Use thicker drywall for a two-hour rating, if double-sheeting is not an option, with fire-resistant insulation between the wall studs. Cover wood-framed walls with a single layer of 3/4-inch Type X drywall rated for 120 minutes of fire resistance. Make sure the drywall is approved under ASTM standard E 119; check the markings on the drywall or ask the supplier if it meets that standard.


Step 3

Build a two-hour exterior wall with steel studs, rather than wood, and special metal stud fiberglass insulation between the studs. Install 5/8-inch Type C drywall on the interior surface and 1/2-inch gypsum sheathing on the exterior. Finish the wall with a 1-inch coat of Portland cement gypsum plaster.

Step 4

Use steel studs and two layers of 1/2-inch Type C drywall on each side of the studs for a two-hour fire rating on an interior wall. Mount a 1 1/2-inch fiberglass barrier inside the studs. Use special fiberglass rated for use in firewalls. The American Society for Testing and Materials and Underwriters Laboratory both have specifications for these materials.


Step 5

Consider special wall assemblies from manufacturers who supply wall components that combine Type C drywall with special insulation for fire resistance and soundproofing. Some assemblies use three or four layers of Type X drywall in a double-stud configuration, so each wall segment has two vertical studs rather than one.


Bob Haring

Bob Haring has been a news writer and editor for more than 50 years, mostly with the Associated Press and then as executive editor of the Tulsa, Okla. "World." Since retiring he has written freelance stories and a weekly computer security column.
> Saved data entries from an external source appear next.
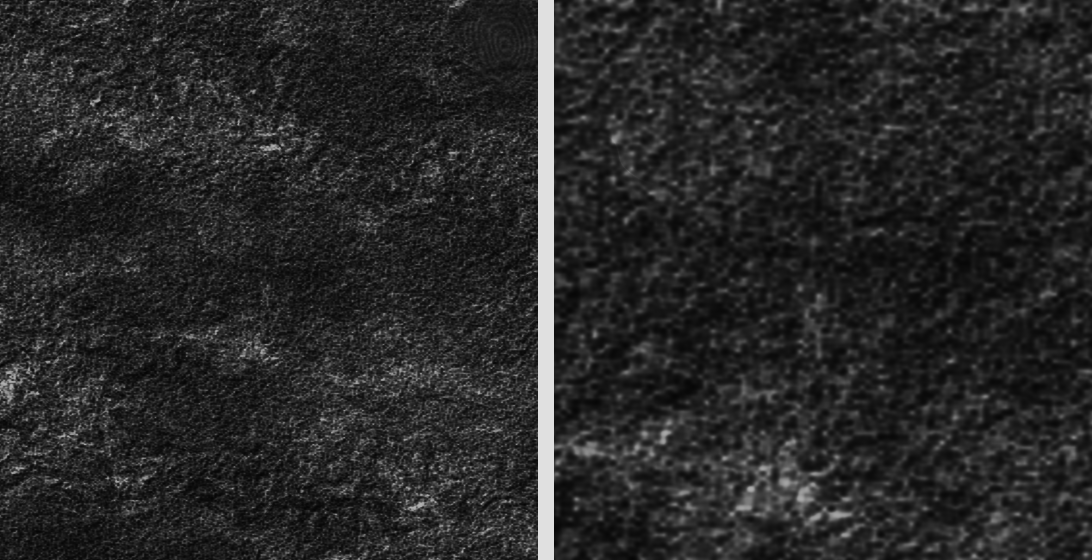
Left, the full canvas; right, a detail of the centre.
Give the GLSL for this texture, as a Shadertoy shader.

```glsl
// Dark rough slate: fine grain, layered patches, chipped flakes and pale broken ledges.

float hash(vec2 cell) {
    uvec2 q = uvec2(ivec2(cell)) * uvec2(1597334673u, 3812015801u);
    uint h = (q.x ^ q.y) * 1597334673u;
    h = (h ^ (h >> 15)) * 2246822519u;
    h ^= h >> 13;
    return float(h >> 8) / 16777216.0;
}

// Value noise, centred on zero with a spread of about one
float noise(vec2 p) {
    vec2 i = floor(p), f = fract(p);
    f = f * f * (3.0 - 2.0 * f);
    float low = mix(hash(i), hash(i + vec2(1, 0)), f.x);
    float high = mix(hash(i + vec2(0, 1)), hash(i + vec2(1, 1)), f.x);
    return (mix(low, high, f.y) - 0.5) * 4.6;
}

// Layered noise, scaled back to a spread of about one
float fbm(vec2 p, int octaves, float gain) {
    float sum = 0.0, power = 0.0, amp = 1.0;
    for (int i = 0; i < octaves; i++) {
        sum += amp * noise(p);
        power += amp * amp;
        p = mat2(1.94, 0.3, -0.3, 1.94) * p + 17.3;
        amp *= gain;
    }
    return sum * inversesqrt(power);
}

// Side-lit bumps: the height drop towards the upper left
float relief(vec2 p, int octaves) {
    return fbm(p, octaves, 0.7) - fbm(p + vec2(-0.35, 0.5), octaves, 0.7);
}

// Thin line along the zero contour of a field
float contour(float field, float width) {
    return exp(-abs(field) / width);
}

// Ripples around a smooth hollow
float ripples(vec2 p, vec2 centre, float count) {
    vec2 d = (p - centre) * vec2(1.0, 0.8);
    float r = length(d) + 0.004 * noise(p * 22.0);
    return sin(r * count);
}

// Ragged upright crack
float crack(vec2 p, vec2 centre, float halfHeight, float width) {
    float x = p.x - centre.x - 0.003 * noise(p.yy * vec2(30.0, 7.0));
    float ends = smoothstep(halfHeight, halfHeight * 0.7, abs(p.y - centre.y));
    return ends * exp(-abs(x) / width) * smoothstep(-1.0, 0.8, noise(p * 45.0));
}

void mainImage(out vec4 fragColor, in vec2 fragCoord) {
    vec2 p = fragCoord / iResolution.y;
    vec2 warp = vec2(fbm(p * 9.0 + 3.0, 4, 0.6), fbm(p * 9.0 + 41.0, 4, 0.6));
    vec2 q = p + 0.014 * warp;

    // Broad layers lying mostly flat, sloping slightly down to the right
    vec2 bed = vec2(q.x, q.y + 0.12 * q.x);
    float patches = fbm(bed * vec2(3.2, 7.5) + 8.0, 5, 0.68);
    float chipZone = smoothstep(-0.5, 0.9, fbm(bed * vec2(3.0, 5.0) + 60.0, 3, 0.5));

    // Smooth rippled hollow near the upper right corner
    vec2 hollow = vec2(0.9, 0.92);
    float smoothZone = smoothstep(0.16, 0.04, length(p - hollow) + 0.015 * warp.x);

    // Sandy grain and coarser flakes
    float grain = 0.72 * noise(p * vec2(270.0, 330.0))
                + 0.55 * relief(p * vec2(125.0, 165.0), 2);
    float flakes = relief(q * vec2(42.0, 58.0) + 5.0, 3);

    // Pale ledges, each with a soft lit face below it
    float ledgeField = fbm(bed * vec2(2.2, 6.0) + 23.0, 2, 0.4);
    float ledgeZone = smoothstep(0.5, 1.5, fbm(p * vec2(5.0, 6.0) + 90.0, 3, 0.6));
    float brokenEdge = smoothstep(-1.2, 0.8, noise(p * 38.0 + 12.0));
    float ledge = ledgeZone * brokenEdge
                * (1.5 * contour(ledgeField, 0.05) + 0.6 * contour(ledgeField, 0.25));

    // Scattered pale scuffs
    float scuff = smoothstep(1.3, 2.3, fbm(q * vec2(8.0, 13.0) + 33.0, 4, 0.65));

    float tone = mix(0.74, 0.22, smoothZone) * grain
               + mix(0.16, 0.48, chipZone) * flakes * (1.0 - 0.6 * smoothZone)
               + 0.4 * patches - 0.12 * chipZone
               + 0.35 * smoothZone * ripples(p, hollow, 520.0)
               + 1.1 * ledge + 1.0 * scuff
               + 1.5 * crack(p, vec2(0.277, 0.9), 0.09, 0.0022);

    // Brightness is log-normal: many darks, few pale specks
    float medianGrey = 0.134, spread = 0.56;
    float grey = medianGrey * exp(spread * tone);
    grey = min(grey, 0.45 + 0.25 * (1.0 - exp(-max(grey - 0.45, 0.0) * 4.0)));
    fragColor = vec4(vec3(grey), 1.0);
}
```
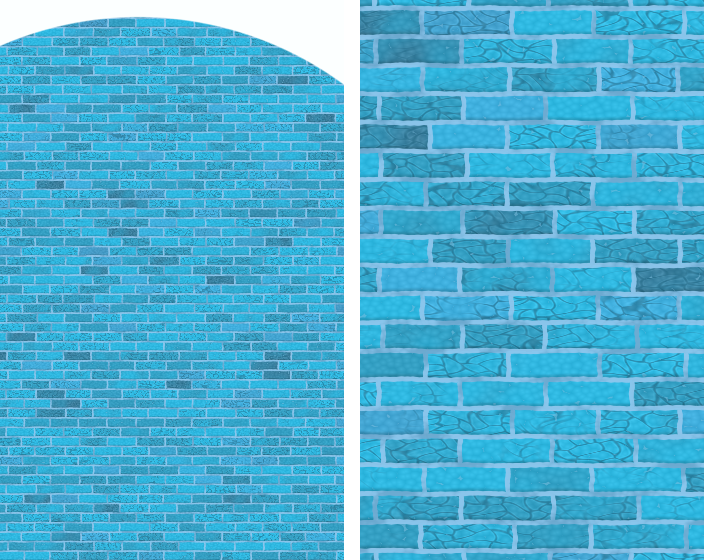
Left, the full canvas; right, a detail of the centre.
Write a Shadertoy shader that draws this texture.

```glsl
// Painted blue brick wall in running bond under a shallow white arch.
// Joints come from distances to jittered course and brick lines;
// cellular noise and layered sines add cracks, grain and stains.

float hash(vec2 p) {
    vec3 q = fract(p.xyx * vec3(0.1031, 0.1030, 0.0973));
    q += dot(q, q.yzx + 33.33);
    return fract((q.x + q.y) * q.z);
}

// Distances to the nearest and second nearest cell points
vec2 cellular(vec2 p) {
    vec2 cell = floor(p), nearest = vec2(9.0);
    for (int y = -1; y <= 1; y++)
    for (int x = -1; x <= 1; x++) {
        vec2 id = cell + vec2(x, y);
        float d = length(id + vec2(hash(id), hash(id + 71.7)) - p);
        nearest = d < nearest.x ? vec2(d, nearest.x) : vec2(nearest.x, min(nearest.y, d));
    }
    return nearest;
}

// Smooth blotches, roughly -1 to 1
float stains(vec2 p) {
    return (sin(p.x * 31.0 + 2.0 * sin(p.y * 47.0))
          + sin(p.y * 83.0 + 2.0 * sin(p.x * 59.0 + 1.3))
          + sin(p.x * 97.0 - p.y * 71.0)) / 3.0;
}

void mainImage(out vec4 fragColor, in vec2 fragCoord) {
    vec2 p = fragCoord / iResolution.x;
    float pixel = 1.0 / iResolution.x;

    // Slightly uneven courses
    vec2 wall = p + 0.0005 * vec2(sin(p.y * 310.0 + p.x * 90.0),
                                  sin(p.x * 73.0 + 3.0 * sin(p.y * 19.0)));
    float course = wall.y * 36.14 + 0.07;
    float row = floor(course);
    float toBed = (0.5 - abs(fract(course) - 0.5)) / 36.14;

    // Alternate courses shift by half a brick; each upright joint is jittered
    float along = wall.x * 12.1 - (mod(row, 2.0) > 0.5 ? 0.26 : 0.80);
    float joint = floor(along + 0.5);
    float offset = along - joint - 0.12 * (hash(vec2(joint, row) + 40.0) - 0.5);
    vec2 brick = vec2(offset < 0.0 ? joint - 1.0 : joint, row) + 20.0;
    float toJoint = abs(offset) / 12.1;

    // Per-brick tone, with a few dark bricks
    float blotch = stains(p);
    float tone = hash(brick) + 0.18 * blotch;
    vec3 color = mix(vec3(0.18, 0.72, 0.88), vec3(0.20, 0.62, 0.76), smoothstep(0.35, 0.85, tone));
    float dark = smoothstep(0.92, 0.97, hash(brick + 9.3)) * (0.75 + 0.25 * blotch);
    color = mix(color, vec3(0.23, 0.48, 0.60), dark);
    color = mix(color, vec3(0.30, 0.66, 0.86), 0.6 * smoothstep(0.86, 0.96, hash(brick + 5.1)));

    // Slanted cracks with a lit lip, on some bricks only
    vec2 skewed = vec2(p.x * 48.0 - p.y * 35.0, p.y * 105.0 + p.x * 18.0);
    vec2 cells = cellular(skewed + 0.3 * sin(skewed.yx * 2.3));
    float edge = cells.y - cells.x;
    float rough = smoothstep(0.25, 0.75, hash(brick + 3.7) + 0.3 * blotch);
    float crack = (1.0 - smoothstep(0.03, 0.17, edge)) * rough;
    float lip = smoothstep(0.12, 0.22, edge) * (1.0 - smoothstep(0.22, 0.36, edge)) * rough;
    color = mix(color, vec3(0.16, 0.43, 0.54), 0.55 * crack);
    color += 0.035 * lip;

    // Fine grain and pale flecks
    float grain = cellular(p * vec2(130.0, 180.0)).x;
    color += 0.09 * (0.45 - grain);
    color = mix(color, vec3(0.53, 0.78, 0.91), 0.5 * smoothstep(0.78, 0.95, grain));

    // Shadow under the brick's lower edge, then the mortar
    float lower = fract(course) / 36.14;
    color *= 1.0 - 0.16 * (1.0 - smoothstep(0.0025, 0.0065, lower));
    float gap = min(toBed, toJoint) + 0.0009 * (grain - 0.45);
    float mortar = 1.0 - smoothstep(0.0023 - 0.5 * pixel, 0.0023 + 0.6 * pixel, gap);
    vec3 mortarColor = mix(vec3(0.44, 0.67, 0.82), vec3(0.56, 0.78, 0.93),
                           smoothstep(-0.7, 0.3, blotch + 0.6 * (0.5 - grain)));
    color = mix(color, mortarColor, 0.94 * mortar);

    // Arch outline
    float arch = length(p - vec2(0.4025, 0.572)) - 1.006;
    float outside = smoothstep(-pixel, pixel, arch) * step(0.572, p.y);
    fragColor = vec4(mix(clamp(color, 0.0, 1.0), vec3(0.99, 1.0, 1.0), outside), 1.0);
}
```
Haring holds a Bachelor of Journalism from the University of Missouri.